(GIVEN RECORDS)

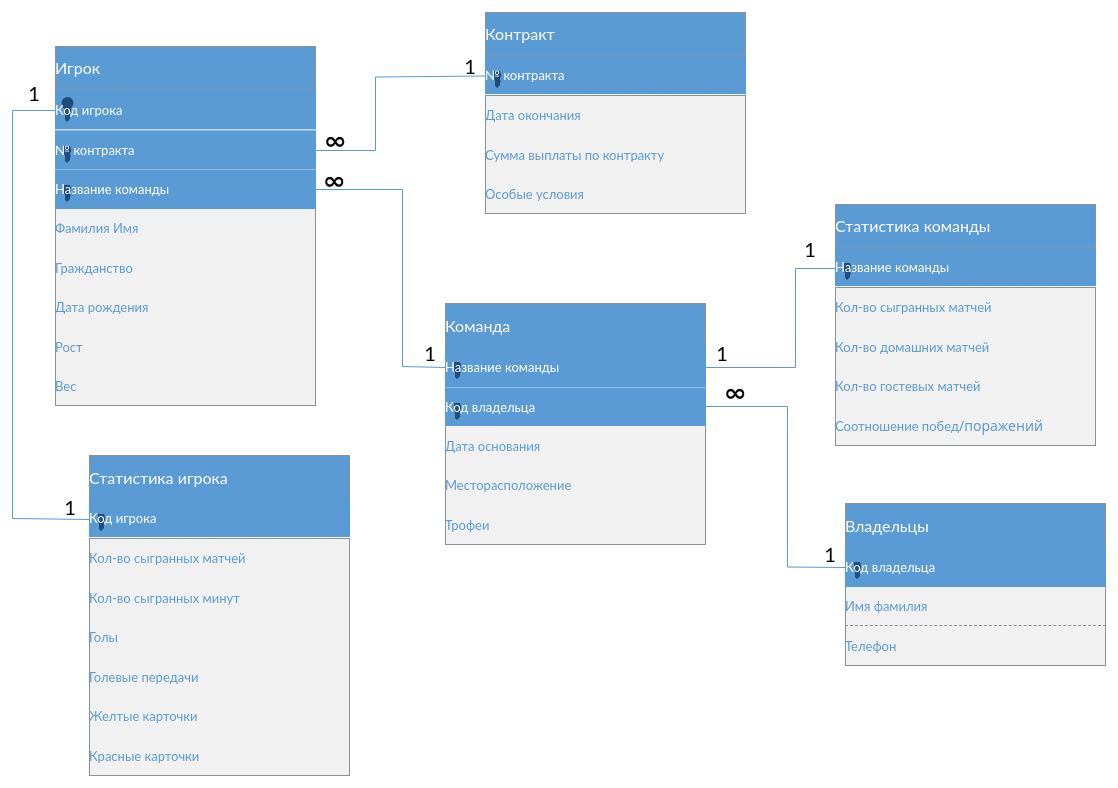
<!DOCTYPE html>
<html lang="ru">
<head>
<meta charset="utf-8">
<title>Схема базы данных</title>
<style>
:root {
  --paper: #ffffff;
  --blue: #5b9bd5;
  --field: #f1f1f1;
  --frame: #8c9196;
  --key: #1f4e79;
  --split: #8fbbe4;
  --ink: #000000;
}
* { box-sizing: border-box; margin: 0; padding: 0; }
body { width: 1118px; height: 788px; overflow: hidden; background: var(--paper); }
.diagram {
  position: relative; width: 1118px; height: 788px; overflow: hidden;
  font-family: Lato, Carlito, "Open Sans", sans-serif; font-size: 13px;
}
.links { position: absolute; left: 0; top: 0; }
.links polyline { fill: none; stroke: var(--blue); stroke-width: 1; }
.links text { fill: var(--ink); text-anchor: middle; font-size: 20px; }
.links .many { font: bold 24px "DejaVu Sans", sans-serif; }
.entity {
  position: absolute; width: 261px; display: flex; flex-direction: column;
  background: var(--field); outline: 1px solid var(--frame); outline-offset: -1px;
}
.entity h2 {
  height: 44px; display: flex; align-items: center;
  background: var(--blue); color: var(--paper);
  font-size: 16px; font-weight: 400; white-space: nowrap;
}
.entity h2.ruled { border-bottom: 1px solid #7996b3; }
.entity ul { list-style: none; display: flex; flex-direction: column; }
.entity li {
  position: relative; height: 39.5px; display: flex; align-items: center;
  color: var(--blue); white-space: nowrap;
}
.entity li.key { background: var(--blue); color: var(--paper); }
.entity li.key + .key { border-top: 1px solid var(--split); }
.entity li.dashed { border-bottom: 1px dashed var(--frame); }
.entity li.key.dashed { box-shadow: inset 0 -1px var(--paper); }
.entity li.primary { box-shadow: inset 0 -1px #c3daf0; }
.entity li span { position: relative; }
.entity li .wide { font: 14px "Noto Sans", sans-serif; }
.entity li svg { position: absolute; left: 6px; top: 7px; fill: var(--key); }
.player { left: 55px; top: 46px; }
.contract { left: 485px; top: 12px; }
.team { left: 445px; top: 303px; }
.team-stats { left: 835px; top: 204px; }
.player-stats { left: 89px; top: 455px; }
.owners { left: 845px; top: 503px; }
</style>
</head>
<body>
<main class="diagram">
  <svg class="links" width="1118" height="788" viewBox="0 0 1118 788">
    <defs>
      <path id="key-blade" d="M3 8H9L10 11V14L9 15V17L10 18L9 20V22L6 25L4 23V18L3 16Z"/>
      <g id="key-full"><circle cx="6.500" cy="6" r="6"/><use href="#key-blade"/></g>
    </defs>
    <polyline points="55,110.500 12.500,110.500 12.500,518.500 89,519.500"/>
    <polyline points="315,150.500 375.500,150.500 375.500,77 485,76"/>
    <polyline points="315,189.500 402.500,189.500 402.500,366.500 445,367.500"/>
    <polyline points="705,367.500 795.500,367.500 795.500,268.500 835,268.500"/>
    <polyline points="705,406.500 787.500,406.500 787.500,567 845,567.500"/>
    <text x="34" y="101">1</text>
    <text x="470" y="74">1</text>
    <text x="430" y="361">1</text>
    <text x="722" y="361">1</text>
    <text x="810" y="257">1</text>
    <text x="70" y="515">1</text>
    <text x="830" y="562">1</text>
    <text class="many" x="335" y="149" textLength="23" lengthAdjust="spacingAndGlyphs">∞</text>
    <text class="many" x="334" y="189" textLength="23" lengthAdjust="spacingAndGlyphs">∞</text>
    <text class="many" x="735" y="401" textLength="23" lengthAdjust="spacingAndGlyphs">∞</text>
  </svg>

  <section class="entity player">
    <h2 class="ruled">Игрок</h2>
    <ul>
      <li class="key primary"><svg width="13" height="26"><use href="#key-full"/></svg><span>Код игрока</span></li>
      <li class="key"><svg width="13" height="26"><use href="#key-blade"/></svg><span>№ контракта</span></li>
      <li class="key"><svg width="13" height="26"><use href="#key-blade"/></svg><span>Название команды</span></li>
      <li>Фамилия Имя</li>
      <li>Гражданство</li>
      <li>Дата рождения</li>
      <li>Рост</li>
      <li>Вес</li>
    </ul>
  </section>

  <section class="entity contract">
    <h2 class="ruled">Контракт</h2>
    <ul>
      <li class="key dashed"><svg width="13" height="26"><use href="#key-blade"/></svg><span>№ контракта</span></li>
      <li>Дата окончания</li>
      <li>Сумма выплаты по контракту</li>
      <li>Особые условия</li>
    </ul>
  </section>

  <section class="entity team">
    <h2>Команда</h2>
    <ul>
      <li class="key"><svg width="13" height="26"><use href="#key-blade"/></svg><span>Название команды</span></li>
      <li class="key"><svg width="13" height="26"><use href="#key-blade"/></svg><span>Код владельца</span></li>
      <li>Дата основания</li>
      <li>Месторасположение</li>
      <li>Трофеи</li>
    </ul>
  </section>

  <section class="entity team-stats">
    <h2 class="ruled">Статистика команды</h2>
    <ul>
      <li class="key dashed"><svg width="13" height="26"><use href="#key-blade"/></svg><span>Название команды</span></li>
      <li>Кол-во сыгранных матчей</li>
      <li>Кол-во домашних матчей</li>
      <li>Кол-во гостевых матчей</li>
      <li>Соотношение побед<span class="wide">/поражений</span></li>
    </ul>
  </section>

  <section class="entity player-stats">
    <h2>Статистика игрока</h2>
    <ul>
      <li class="key dashed"><svg width="13" height="26"><use href="#key-blade"/></svg><span>Код игрока</span></li>
      <li>Кол-во сыгранных матчей</li>
      <li>Кол-во сыгранных минут</li>
      <li>Голы</li>
      <li>Голевые передачи</li>
      <li>Желтые карточки</li>
      <li>Красные карточки</li>
    </ul>
  </section>

  <section class="entity owners">
    <h2>Владельцы</h2>
    <ul>
      <li class="key"><svg width="13" height="26"><use href="#key-blade"/></svg><span>Код владельца</span></li>
      <li class="dashed">Имя фамилия</li>
      <li>Телефон</li>
    </ul>
  </section>
</main>
</body>
</html>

(End GIVEN RECORDS)

## WHAT THE TASK ASKS
Search the entries for the string "text". Copy every line that has it.

## RESPONSE TO THE TASK
.links text { fill: var(--ink); text-anchor: middle; font-size: 20px; }
    <text x="34" y="101">1</text>
    <text x="470" y="74">1</text>
    <text x="430" y="361">1</text>
    <text x="722" y="361">1</text>
    <text x="810" y="257">1</text>
    <text x="70" y="515">1</text>
    <text x="830" y="562">1</text>
    <text class="many" x="335" y="149" textLength="23" lengthAdjust="spacingAndGlyphs">∞</text>
    <text class="many" x="334" y="189" textLength="23" lengthAdjust="spacingAndGlyphs">∞</text>
    <text class="many" x="735" y="401" textLength="23" lengthAdjust="spacingAndGlyphs">∞</text>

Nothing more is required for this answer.